Yikes.

On a different note, I would deny that Paris Hilton has wrecked her life.

Clayton said...

"To sum up, certain situations give us a reason to be moral, but those reasons don't hold up if the situation changes."

Sorry, Victor, but I think this is simply confused. Moral reasons are categorical reasons, they don't depend upon the desires that an agent has. These posts seem to confirm that you equate acting as if you are moral with moral motivation. They aren't the same thing at all.

Also, Ricky Gervais vs. Britney Spears. He's atheist. She's a theist.

Steven Carr said...

Britney Spears was famous for her Christianity.

But Christians are famous for their generosity, inspired as they are by the words of their Lord and Saviour :-

'"Be careful not to do your 'acts of righteousness' before men, to be seen by them.

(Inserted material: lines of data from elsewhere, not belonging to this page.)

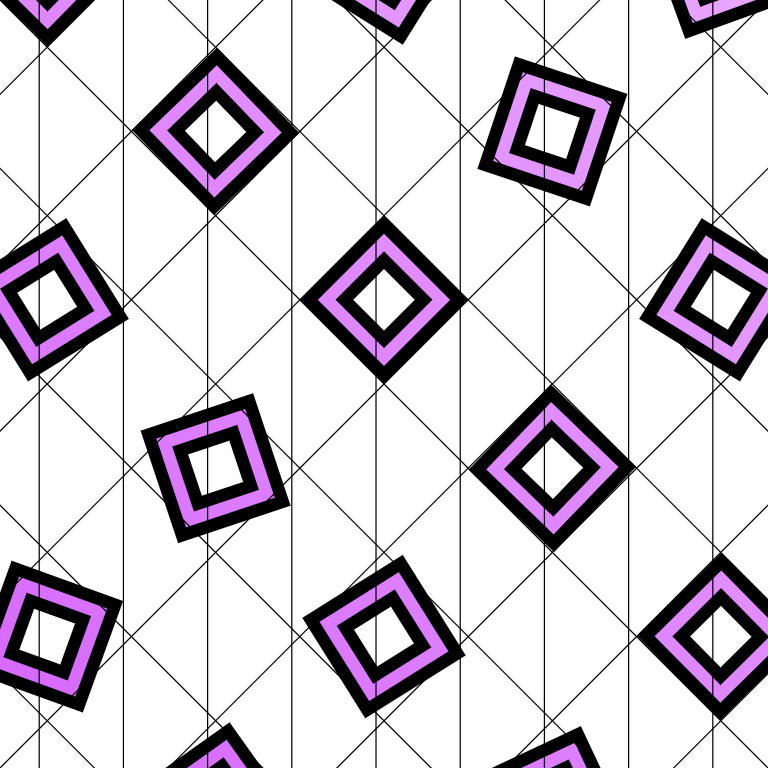
Reproduce this pattern procedurally as a Shadertoy shader.

```glsl
// Staggered lattice of concentric square frames, each turned by a random angle,
// under a grid of thin vertical and diagonal lines. Frames are Chebyshev distance
// bands; lines are repeated distances; a diagonal gradient tints the frames.

#define PITCH 0.43854        // spacing of frames within one sub-lattice
#define OUTER 0.0772         // half side of a frame
#define BAND 0.0163          // thickness of each nested band
#define LINE_WIDTH 0.0016
#define VERTICAL_SHIFT -0.0104
#define MAX_TURN 0.7854      // largest rotation, in radians
#define PAPER vec3(1.0)
#define INK vec3(0.0)
#define VIOLET_LOW vec3(0.84, 0.40, 1.0)
#define VIOLET_HIGH vec3(0.91, 0.65, 1.0)

float hash(vec2 cell) {
    return fract(sin(dot(cell, vec2(127.1, 311.7))) * 43758.5453);
}

mat2 rotation(float angle) {
    float c = cos(angle), s = sin(angle);
    return mat2(c, -s, s, c);
}

// Coverage of a shape from its signed distance, one pixel wide at the edge
float coverage(float dist, float pixel) {
    return clamp(0.5 - dist / pixel, 0.0, 1.0);
}

// Distance to the nearest multiple of the period
float repeatDistance(float x, float period) {
    return abs(x - period * floor(x / period + 0.5));
}

// Signed turn, weighted towards the larger angles
float randomTurn(vec2 cell) {
    float h = 2.0 * hash(cell) - 1.0;
    return sign(h) * sqrt(abs(h)) * MAX_TURN;
}

void mainImage(out vec4 fragColor, in vec2 fragCoord) {
    float pixel = 1.0 / iResolution.y;
    vec2 p = (fragCoord - 0.5 * iResolution.xy) * pixel;
    vec3 color = PAPER;

    // Frames: two sub-lattices, the second offset by half a pitch
    vec2 q = p - vec2(0.0, 0.25 * PITCH);
    vec3 violet = mix(VIOLET_LOW, VIOLET_HIGH, clamp(0.5 + 0.5 * (p.x + p.y), 0.0, 1.0));
    for (int i = 0; i < 2; i++) {
        vec2 cell = floor(q / PITCH + 0.5 + 0.5 * float(i)) - 0.5 * float(i);
        vec2 local = abs(rotation(randomTurn(cell)) * (q - cell * PITCH));
        float dist = max(local.x, local.y) - OUTER;
        color = mix(color, INK, coverage(dist, pixel));
        color = mix(color, violet, coverage(dist + BAND, pixel));
        color = mix(color, INK, coverage(dist + 2.0 * BAND, pixel));
        color = mix(color, PAPER, coverage(dist + 3.0 * BAND, pixel));
    }

    // Lines: verticals at a quarter pitch, diagonals crossing every half pitch
    float vertical = repeatDistance(p.x - VERTICAL_SHIFT, 0.25 * PITCH);
    float rising = repeatDistance(p.x - p.y, 0.5 * PITCH) * sqrt(0.5);
    float falling = repeatDistance(p.x + p.y, 0.5 * PITCH) * sqrt(0.5);
    vec3 lines = vec3(vertical, rising, falling) - 0.5 * LINE_WIDTH;
    for (int i = 0; i < 3; i++) {
        color = mix(color, INK, coverage(lines[i], pixel));
    }

    fragColor = vec4(color, 1.0);
}
```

If you do, you will have no reward from your Father in heaven.
"So when you give to the needy, do not announce it with trumpets, as the hypocrites do in the synagogues and on the streets, to be honored by men.'

I've lost track of the number of Christians who tell me how much they give in anonymous donations.

Gordon Knight said...

its objective morality, not theism per se that is necessary. theism is compatible with ob. morals but neither entails nor is entailed by it. Divine command theory is just subjectivism writ large, and of course one can hold there are moral truths w/o believing that there is a God.

Gordon Knight said...

When this question comes up, I am always reminded of Prichard's classic but perhaps less read article "Does Moral Philosophy Rest on Mistake?"

Doctor Logic said...

Gordon,

Objective morality is necessary for what?

Gordon Knight said...

BDK: I mean, I don't think y ou need a reason to be moral. being moral (something being good or bad) is itself a reason.

To see the good is to recognize a reason for doing it, namely, that it is GOOD> you don't need anything else.

Of course the good does not compell, it does not hurt to have jails, social sanction etc.. but if you recognize x is good that gives you a reason, a motive, for doing x.\

So methinks, anyway.

Gordon Knight said...

sorry, I meant dr. logic, not BDK

Doctor Logic said...

Gordon,

To see the good is to recognize a reason for doing it, namely, that it is GOOD you don't need anything else.

This doesn't seem like an argument for objective morality. I think I could find subjective things that would fit this sort of pattern.

If I'm reading you correctly, you're saying that goodness is that which necessarily justifies a decision. I agree that all proper decisions are necessarily justified by the mind that decides them. However, justifications could be subjective.

If we can be mistaken in our recognition of the good, what is the corrective mechanism? I think this is the key point.